**SOURCE MATERIAL:**
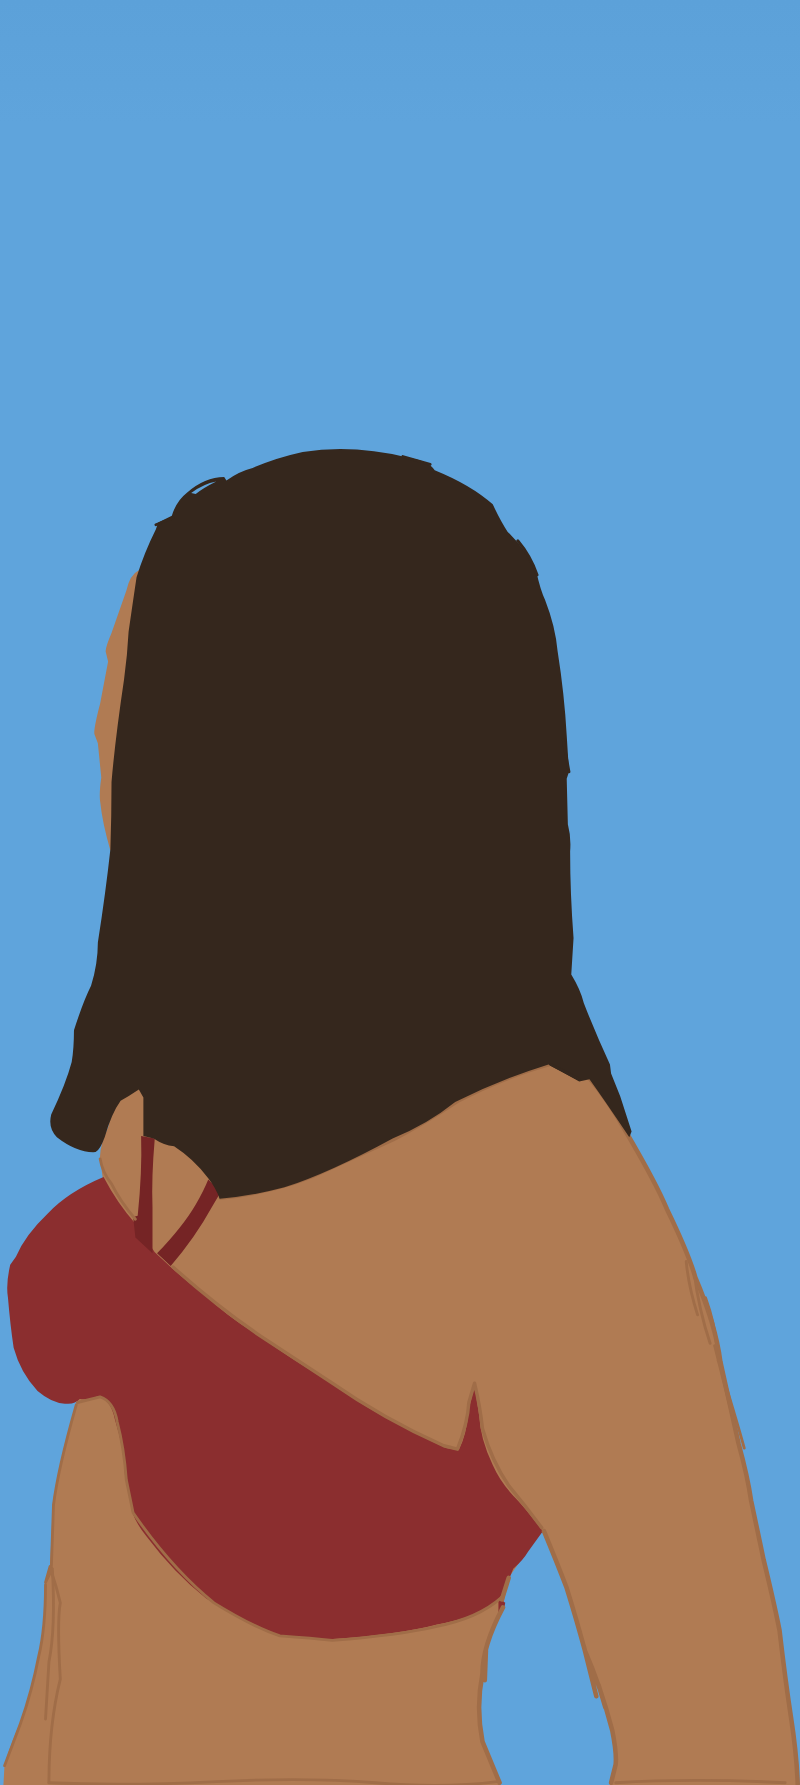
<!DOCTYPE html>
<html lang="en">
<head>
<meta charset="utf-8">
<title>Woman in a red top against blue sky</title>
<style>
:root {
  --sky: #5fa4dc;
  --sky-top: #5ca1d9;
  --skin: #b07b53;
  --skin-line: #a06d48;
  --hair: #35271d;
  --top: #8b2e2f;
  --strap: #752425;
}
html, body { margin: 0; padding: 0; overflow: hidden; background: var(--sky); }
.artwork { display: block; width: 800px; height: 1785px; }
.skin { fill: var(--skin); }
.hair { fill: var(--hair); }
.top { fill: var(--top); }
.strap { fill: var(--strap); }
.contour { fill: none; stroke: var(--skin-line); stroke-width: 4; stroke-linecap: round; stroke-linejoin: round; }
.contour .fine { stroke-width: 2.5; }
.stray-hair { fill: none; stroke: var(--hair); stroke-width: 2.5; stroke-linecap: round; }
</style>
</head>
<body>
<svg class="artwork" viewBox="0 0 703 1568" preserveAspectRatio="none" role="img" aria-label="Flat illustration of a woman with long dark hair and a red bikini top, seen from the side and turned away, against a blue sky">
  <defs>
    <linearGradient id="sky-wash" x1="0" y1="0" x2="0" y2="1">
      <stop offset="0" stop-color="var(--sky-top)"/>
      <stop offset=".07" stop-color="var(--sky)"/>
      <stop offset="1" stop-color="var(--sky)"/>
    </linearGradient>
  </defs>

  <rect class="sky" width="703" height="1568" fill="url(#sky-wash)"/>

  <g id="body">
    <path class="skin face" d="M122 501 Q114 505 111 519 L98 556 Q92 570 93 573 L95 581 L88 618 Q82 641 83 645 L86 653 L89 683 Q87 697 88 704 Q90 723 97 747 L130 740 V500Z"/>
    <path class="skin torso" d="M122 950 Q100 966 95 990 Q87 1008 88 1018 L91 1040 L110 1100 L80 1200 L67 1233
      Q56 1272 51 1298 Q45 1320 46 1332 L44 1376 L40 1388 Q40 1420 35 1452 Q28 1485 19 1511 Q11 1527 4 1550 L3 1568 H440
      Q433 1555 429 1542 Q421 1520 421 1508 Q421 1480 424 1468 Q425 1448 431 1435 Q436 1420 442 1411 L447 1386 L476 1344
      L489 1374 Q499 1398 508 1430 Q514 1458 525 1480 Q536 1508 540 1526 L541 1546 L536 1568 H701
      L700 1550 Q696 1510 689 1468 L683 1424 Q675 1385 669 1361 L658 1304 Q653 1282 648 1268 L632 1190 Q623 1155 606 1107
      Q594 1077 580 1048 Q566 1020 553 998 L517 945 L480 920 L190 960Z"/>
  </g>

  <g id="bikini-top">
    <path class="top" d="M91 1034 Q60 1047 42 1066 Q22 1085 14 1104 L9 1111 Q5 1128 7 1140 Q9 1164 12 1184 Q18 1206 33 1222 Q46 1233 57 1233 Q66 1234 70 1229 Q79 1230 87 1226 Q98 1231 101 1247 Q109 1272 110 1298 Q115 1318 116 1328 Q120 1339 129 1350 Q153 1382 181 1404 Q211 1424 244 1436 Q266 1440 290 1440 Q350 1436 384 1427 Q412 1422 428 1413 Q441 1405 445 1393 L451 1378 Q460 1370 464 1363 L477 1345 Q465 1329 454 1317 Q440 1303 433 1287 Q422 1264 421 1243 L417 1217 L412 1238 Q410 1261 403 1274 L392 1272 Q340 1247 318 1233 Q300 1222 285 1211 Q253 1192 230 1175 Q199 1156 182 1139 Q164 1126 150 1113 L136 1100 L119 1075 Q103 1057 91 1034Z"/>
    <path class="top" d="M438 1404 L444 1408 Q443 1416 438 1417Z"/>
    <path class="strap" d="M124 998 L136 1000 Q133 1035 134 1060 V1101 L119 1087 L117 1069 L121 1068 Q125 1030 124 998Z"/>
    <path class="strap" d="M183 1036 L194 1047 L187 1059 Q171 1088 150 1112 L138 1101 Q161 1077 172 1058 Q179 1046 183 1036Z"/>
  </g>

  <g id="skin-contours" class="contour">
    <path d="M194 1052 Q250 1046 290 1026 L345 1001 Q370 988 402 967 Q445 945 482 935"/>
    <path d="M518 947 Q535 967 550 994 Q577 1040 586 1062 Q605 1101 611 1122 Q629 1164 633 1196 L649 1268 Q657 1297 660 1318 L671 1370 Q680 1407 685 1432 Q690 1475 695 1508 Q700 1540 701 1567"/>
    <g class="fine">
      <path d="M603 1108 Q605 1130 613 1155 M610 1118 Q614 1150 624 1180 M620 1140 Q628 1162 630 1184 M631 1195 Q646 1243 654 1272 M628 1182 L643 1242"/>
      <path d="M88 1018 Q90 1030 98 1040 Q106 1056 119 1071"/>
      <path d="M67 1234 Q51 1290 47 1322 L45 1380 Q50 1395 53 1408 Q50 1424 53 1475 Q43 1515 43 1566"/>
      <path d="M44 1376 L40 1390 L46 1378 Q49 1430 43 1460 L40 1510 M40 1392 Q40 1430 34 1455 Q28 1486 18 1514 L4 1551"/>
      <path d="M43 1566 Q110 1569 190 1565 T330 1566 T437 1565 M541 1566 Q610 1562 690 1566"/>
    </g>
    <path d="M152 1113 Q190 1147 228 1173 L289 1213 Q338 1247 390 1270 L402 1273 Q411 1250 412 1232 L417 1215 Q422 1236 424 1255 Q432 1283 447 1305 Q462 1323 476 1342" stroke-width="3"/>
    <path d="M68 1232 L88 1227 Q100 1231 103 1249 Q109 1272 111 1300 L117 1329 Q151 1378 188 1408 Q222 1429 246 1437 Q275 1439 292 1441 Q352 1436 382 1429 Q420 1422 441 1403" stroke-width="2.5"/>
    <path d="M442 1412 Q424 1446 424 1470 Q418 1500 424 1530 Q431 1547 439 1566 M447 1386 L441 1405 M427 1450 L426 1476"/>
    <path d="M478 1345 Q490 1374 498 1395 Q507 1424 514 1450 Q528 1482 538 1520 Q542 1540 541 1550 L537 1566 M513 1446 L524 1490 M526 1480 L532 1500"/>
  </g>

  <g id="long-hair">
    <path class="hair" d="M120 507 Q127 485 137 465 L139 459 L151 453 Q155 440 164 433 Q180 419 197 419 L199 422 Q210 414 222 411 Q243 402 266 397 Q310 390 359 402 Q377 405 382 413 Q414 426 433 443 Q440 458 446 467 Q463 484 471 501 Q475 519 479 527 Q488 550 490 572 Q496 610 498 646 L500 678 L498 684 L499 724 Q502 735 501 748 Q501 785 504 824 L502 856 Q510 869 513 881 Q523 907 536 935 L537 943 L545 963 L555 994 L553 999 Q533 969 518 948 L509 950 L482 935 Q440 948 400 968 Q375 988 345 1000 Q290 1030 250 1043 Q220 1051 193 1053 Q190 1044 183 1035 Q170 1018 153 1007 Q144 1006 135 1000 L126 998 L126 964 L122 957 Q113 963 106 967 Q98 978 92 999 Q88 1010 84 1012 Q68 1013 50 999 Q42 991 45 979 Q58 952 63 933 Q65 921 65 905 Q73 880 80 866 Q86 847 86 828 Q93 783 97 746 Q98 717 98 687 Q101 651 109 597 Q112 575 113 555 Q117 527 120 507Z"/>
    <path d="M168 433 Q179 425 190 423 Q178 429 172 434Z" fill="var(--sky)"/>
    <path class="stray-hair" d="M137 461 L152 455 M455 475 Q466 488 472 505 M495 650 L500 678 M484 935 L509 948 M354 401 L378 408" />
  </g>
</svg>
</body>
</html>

**TASK TO COMPLETE:** Using the material above, return every line exactly as it appears, minus the pictures.

**EXPECTED OUTPUT:**
<!DOCTYPE html>
<html lang="en">
<head>
<meta charset="utf-8">
<title>Woman in a red top against blue sky</title>
<style>
:root {
  --sky: #5fa4dc;
  --sky-top: #5ca1d9;
  --skin: #b07b53;
  --skin-line: #a06d48;
  --hair: #35271d;
  --top: #8b2e2f;
  --strap: #752425;
}
html, body { margin: 0; padding: 0; overflow: hidden; background: var(--sky); }
.artwork { display: block; width: 800px; height: 1785px; }
.skin { fill: var(--skin); }
.hair { fill: var(--hair); }
.top { fill: var(--top); }
.strap { fill: var(--strap); }
.contour { fill: none; stroke: var(--skin-line); stroke-width: 4; stroke-linecap: round; stroke-linejoin: round; }
.contour .fine { stroke-width: 2.5; }
.stray-hair { fill: none; stroke: var(--hair); stroke-width: 2.5; stroke-linecap: round; }
</style>
</head>
<body>
<svg class="artwork" viewBox="0 0 703 1568" preserveAspectRatio="none" role="img" aria-label="Flat illustration of a woman with long dark hair and a red bikini top, seen from the side and turned away, against a blue sky">
  <defs>
    <linearGradient id="sky-wash" x1="0" y1="0" x2="0" y2="1">
      <stop offset="0" stop-color="var(--sky-top)"/>
      <stop offset=".07" stop-color="var(--sky)"/>
      <stop offset="1" stop-color="var(--sky)"/>
    </linearGradient>
  </defs>

  <rect class="sky" width="703" height="1568" fill="url(#sky-wash)"/>

  <g id="body">
    <path class="skin face" d="M122 501 Q114 505 111 519 L98 556 Q92 570 93 573 L95 581 L88 618 Q82 641 83 645 L86 653 L89 683 Q87 697 88 704 Q90 723 97 747 L130 740 V500Z"/>
    <path class="skin torso" d="M122 950 Q100 966 95 990 Q87 1008 88 1018 L91 1040 L110 1100 L80 1200 L67 1233
      Q56 1272 51 1298 Q45 1320 46 1332 L44 1376 L40 1388 Q40 1420 35 1452 Q28 1485 19 1511 Q11 1527 4 1550 L3 1568 H440
      Q433 1555 429 1542 Q421 1520 421 1508 Q421 1480 424 1468 Q425 1448 431 1435 Q436 1420 442 1411 L447 1386 L476 1344
      L489 1374 Q499 1398 508 1430 Q514 1458 525 1480 Q536 1508 540 1526 L541 1546 L536 1568 H701
      L700 1550 Q696 1510 689 1468 L683 1424 Q675 1385 669 1361 L658 1304 Q653 1282 648 1268 L632 1190 Q623 1155 606 1107
      Q594 1077 580 1048 Q566 1020 553 998 L517 945 L480 920 L190 960Z"/>
  </g>

  <g id="bikini-top">
    <path class="top" d="M91 1034 Q60 1047 42 1066 Q22 1085 14 1104 L9 1111 Q5 1128 7 1140 Q9 1164 12 1184 Q18 1206 33 1222 Q46 1233 57 1233 Q66 1234 70 1229 Q79 1230 87 1226 Q98 1231 101 1247 Q109 1272 110 1298 Q115 1318 116 1328 Q120 1339 129 1350 Q153 1382 181 1404 Q211 1424 244 1436 Q266 1440 290 1440 Q350 1436 384 1427 Q412 1422 428 1413 Q441 1405 445 1393 L451 1378 Q460 1370 464 1363 L477 1345 Q465 1329 454 1317 Q440 1303 433 1287 Q422 1264 421 1243 L417 1217 L412 1238 Q410 1261 403 1274 L392 1272 Q340 1247 318 1233 Q300 1222 285 1211 Q253 1192 230 1175 Q199 1156 182 1139 Q164 1126 150 1113 L136 1100 L119 1075 Q103 1057 91 1034Z"/>
    <path class="top" d="M438 1404 L444 1408 Q443 1416 438 1417Z"/>
    <path class="strap" d="M124 998 L136 1000 Q133 1035 134 1060 V1101 L119 1087 L117 1069 L121 1068 Q125 1030 124 998Z"/>
    <path class="strap" d="M183 1036 L194 1047 L187 1059 Q171 1088 150 1112 L138 1101 Q161 1077 172 1058 Q179 1046 183 1036Z"/>
  </g>

  <g id="skin-contours" class="contour">
    <path d="M194 1052 Q250 1046 290 1026 L345 1001 Q370 988 402 967 Q445 945 482 935"/>
    <path d="M518 947 Q535 967 550 994 Q577 1040 586 1062 Q605 1101 611 1122 Q629 1164 633 1196 L649 1268 Q657 1297 660 1318 L671 1370 Q680 1407 685 1432 Q690 1475 695 1508 Q700 1540 701 1567"/>
    <g class="fine">
      <path d="M603 1108 Q605 1130 613 1155 M610 1118 Q614 1150 624 1180 M620 1140 Q628 1162 630 1184 M631 1195 Q646 1243 654 1272 M628 1182 L643 1242"/>
      <path d="M88 1018 Q90 1030 98 1040 Q106 1056 119 1071"/>
      <path d="M67 1234 Q51 1290 47 1322 L45 1380 Q50 1395 53 1408 Q50 1424 53 1475 Q43 1515 43 1566"/>
      <path d="M44 1376 L40 1390 L46 1378 Q49 1430 43 1460 L40 1510 M40 1392 Q40 1430 34 1455 Q28 1486 18 1514 L4 1551"/>
      <path d="M43 1566 Q110 1569 190 1565 T330 1566 T437 1565 M541 1566 Q610 1562 690 1566"/>
    </g>
    <path d="M152 1113 Q190 1147 228 1173 L289 1213 Q338 1247 390 1270 L402 1273 Q411 1250 412 1232 L417 1215 Q422 1236 424 1255 Q432 1283 447 1305 Q462 1323 476 1342" stroke-width="3"/>
    <path d="M68 1232 L88 1227 Q100 1231 103 1249 Q109 1272 111 1300 L117 1329 Q151 1378 188 1408 Q222 1429 246 1437 Q275 1439 292 1441 Q352 1436 382 1429 Q420 1422 441 1403" stroke-width="2.5"/>
    <path d="M442 1412 Q424 1446 424 1470 Q418 1500 424 1530 Q431 1547 439 1566 M447 1386 L441 1405 M427 1450 L426 1476"/>
    <path d="M478 1345 Q490 1374 498 1395 Q507 1424 514 1450 Q528 1482 538 1520 Q542 1540 541 1550 L537 1566 M513 1446 L524 1490 M526 1480 L532 1500"/>
  </g>

  <g id="long-hair">
    <path class="hair" d="M120 507 Q127 485 137 465 L139 459 L151 453 Q155 440 164 433 Q180 419 197 419 L199 422 Q210 414 222 411 Q243 402 266 397 Q310 390 359 402 Q377 405 382 413 Q414 426 433 443 Q440 458 446 467 Q463 484 471 501 Q475 519 479 527 Q488 550 490 572 Q496 610 498 646 L500 678 L498 684 L499 724 Q502 735 501 748 Q501 785 504 824 L502 856 Q510 869 513 881 Q523 907 536 935 L537 943 L545 963 L555 994 L553 999 Q533 969 518 948 L509 950 L482 935 Q440 948 400 968 Q375 988 345 1000 Q290 1030 250 1043 Q220 1051 193 1053 Q190 1044 183 1035 Q170 1018 153 1007 Q144 1006 135 1000 L126 998 L126 964 L122 957 Q113 963 106 967 Q98 978 92 999 Q88 1010 84 1012 Q68 1013 50 999 Q42 991 45 979 Q58 952 63 933 Q65 921 65 905 Q73 880 80 866 Q86 847 86 828 Q93 783 97 746 Q98 717 98 687 Q101 651 109 597 Q112 575 113 555 Q117 527 120 507Z"/>
    <path d="M168 433 Q179 425 190 423 Q178 429 172 434Z" fill="var(--sky)"/>
    <path class="stray-hair" d="M137 461 L152 455 M455 475 Q466 488 472 505 M495 650 L500 678 M484 935 L509 948 M354 401 L378 408" />
  </g>
</svg>
</body>
</html>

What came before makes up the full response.